Together, Wake Forest University and the Centro de Innovación Científica Amazónica (CINCIA) have designed an affiliates program to allow qualified individuals to engage in research and scientific innovation in the southern Peruvian Amazon. The scientists involved are considered affiliate researchers of CINCIA, which allows them to stand out as professionals while also enhancing the quality and impact of their research.
At CINCIA, affiliate scientists:
Partake in research that was historically not scientifically studied due to ecological value and extractive activities that threaten conservation.
Make use of logistical and operational support provided by local institutions with strong ties to the region.
Join an established scientific community and receive the advice of world-renowned specialists, researchers, and experts.
Author and/or co-author scientific publications that are disseminated locally, nationally, and internationally.
The main objective of the affiliate program is to consolidate the training of professionals in the field of environmental research and innovation that support the research and dissemination of science with the goal of solving socio-environmental problems in Madre de Dios.
The affiliate program seeks to improve scientific knowledge regarding the impact of gold mining on ecosystems and environmental health, as well as the possibilities for mitigation, remediation, and restoration of the region’s forests, soils, and waterways. At the end of the program, the participants:
Develop innovative research mediated by ecologically viable technologies.
Contribute to the sustainable development of Madre de Dios.
Gain the necessary skills to fulfill their professional degrees of interest, social service, or professional practices.
Calls for work
Training allows opportunities for professional and personal growth, the sharing of ideas, and generating spaces for interdisciplinary learning. CINCIA offers community access to science through short courses, seminars, and virtual events.
Madre de Dios Overview
Madre de Dios, located in southeast Peru, covers an area of 111,933 km2 and comprises three regional governments. The region has a strong altitudinal gradient that exceeds 4,000m in the Andes and descends to 150m at the mouth of the Heath River at the Peru-Bolivia border.
Madre de Dios is among the most biodiverse regions in the Amazon. This area of the Andean Piedmont is a land of strong contrasts, combining large areas of conservation undergoing deforestation and devastation primarily from illegal gold mining.
The Madre de Dios rainforest is home to the less affected and eroded areas of the Peruvian Amazon. It is not surprising that there are emblematic natural areas such as the Manu National Park, a biosphere reserve recognized by UNESCO that is home to some of the last groups of uncontacted indigenous people. On the other hand, extractive activities such as agricultural expansion, logging, and mining have transformed large areas into waste lands. This region, around the Tahuamanu, Las Piedras, and Heath rivers, is largely unexplored.
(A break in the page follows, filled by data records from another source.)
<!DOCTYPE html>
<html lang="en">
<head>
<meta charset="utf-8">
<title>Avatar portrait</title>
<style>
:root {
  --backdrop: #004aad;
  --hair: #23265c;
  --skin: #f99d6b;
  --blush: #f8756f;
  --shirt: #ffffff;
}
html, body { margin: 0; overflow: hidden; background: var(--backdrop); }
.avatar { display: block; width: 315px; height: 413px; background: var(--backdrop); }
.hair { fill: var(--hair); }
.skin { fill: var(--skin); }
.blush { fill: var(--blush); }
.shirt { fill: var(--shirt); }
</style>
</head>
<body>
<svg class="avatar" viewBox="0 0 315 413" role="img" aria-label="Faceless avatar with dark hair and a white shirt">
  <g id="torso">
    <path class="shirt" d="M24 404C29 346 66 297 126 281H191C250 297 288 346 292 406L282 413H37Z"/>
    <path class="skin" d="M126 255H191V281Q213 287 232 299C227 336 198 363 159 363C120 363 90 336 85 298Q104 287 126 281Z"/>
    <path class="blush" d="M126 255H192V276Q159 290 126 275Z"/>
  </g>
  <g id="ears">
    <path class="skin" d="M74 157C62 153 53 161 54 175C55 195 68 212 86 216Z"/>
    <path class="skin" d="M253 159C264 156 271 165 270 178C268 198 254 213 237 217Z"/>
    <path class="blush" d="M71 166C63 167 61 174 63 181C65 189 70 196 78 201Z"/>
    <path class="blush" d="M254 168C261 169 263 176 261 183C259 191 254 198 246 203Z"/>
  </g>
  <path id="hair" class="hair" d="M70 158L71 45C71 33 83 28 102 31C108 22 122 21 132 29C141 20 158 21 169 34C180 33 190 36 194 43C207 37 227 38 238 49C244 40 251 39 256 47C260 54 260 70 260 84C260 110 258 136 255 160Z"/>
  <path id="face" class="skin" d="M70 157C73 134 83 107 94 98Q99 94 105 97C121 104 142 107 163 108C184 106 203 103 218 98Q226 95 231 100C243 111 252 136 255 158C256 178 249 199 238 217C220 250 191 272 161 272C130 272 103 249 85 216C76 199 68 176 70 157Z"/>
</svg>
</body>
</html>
They present rich research opportunities.
Until the late nineteenth century, human settlements in Madre de Dios were native. Neither the Incan Empire nor colonial or republican Peru were able to establish effectively in the region. At the time, Puerto Maldonado was a jungle area that was inaccessible and disconnected from the metropolis and was influenced by its Bolivian and Brazilian neighbors more than by Lima. During the rubber boom at the beginning of the twentieth century, the borders were defined, and Peruvian interests became entrenched in the territory, following several clashes with Bolivian settlers.
It was also this time that transformed the demographic landscape, relocating the native peoples of the region; Ese-eja, Yine, Matsigenka, and Harakbut, who were losing importance in favor of settlers from the sierra, Brazil, Bolivia and even natives brought from other jungles of Peru. The Dominican missionaries also accelerated contact and diffusion of the original settlers as well as a wave of Japanese immigrants that came to harvest sugarcane.
In the 1940’s, the main route of entry from Cusco through the Marcapata valley was developed and served as the main communication artery that brought development, emigration, and extractive activities. However, it was not until 2010 that the paving of this road – the Southern Interoceanic Road – occured and guaranteed permanent supply from the rest of the country.
This mining sector absorbs a great amount of the population, accounts for about half of the Department’s Gross Value Added (GVA) in 2015, and ranks third in Peru’s gold production. This sector could represent a great opportunity for development, unfortunately this is not reflected in the quality of life of its population.
The trade and service sectors in Madre de Dios are largely encouraged to supply the mining sector. Despite its extensive territory, the agricultural sector was ranked third in the departmental GVA and is characterized by the intensive use of labor and traditional technology. The creation of food such as the Amazonian chestnut, beverages, and lumber are among the main economic activities. The transport sectors and public administrations have a similar importance in terms of annual percentage of GVA.
The department presents a wide variety of scenic attractions, including the Tambopata National Reserve, the Bahuaja-Sonene National Park, and the Manu National Park, the latter declared a biosphere reserve by UNESCO. Only R. N. Tambopata received 45,400 visitors in 2015, making it the most visited tourist attraction in the country after the ruins of Machu Picchu. This is an important incentive for tourism, garnishing 370,500 people in 2015 and recording an average annual growth of 8.9% in the last 10 years.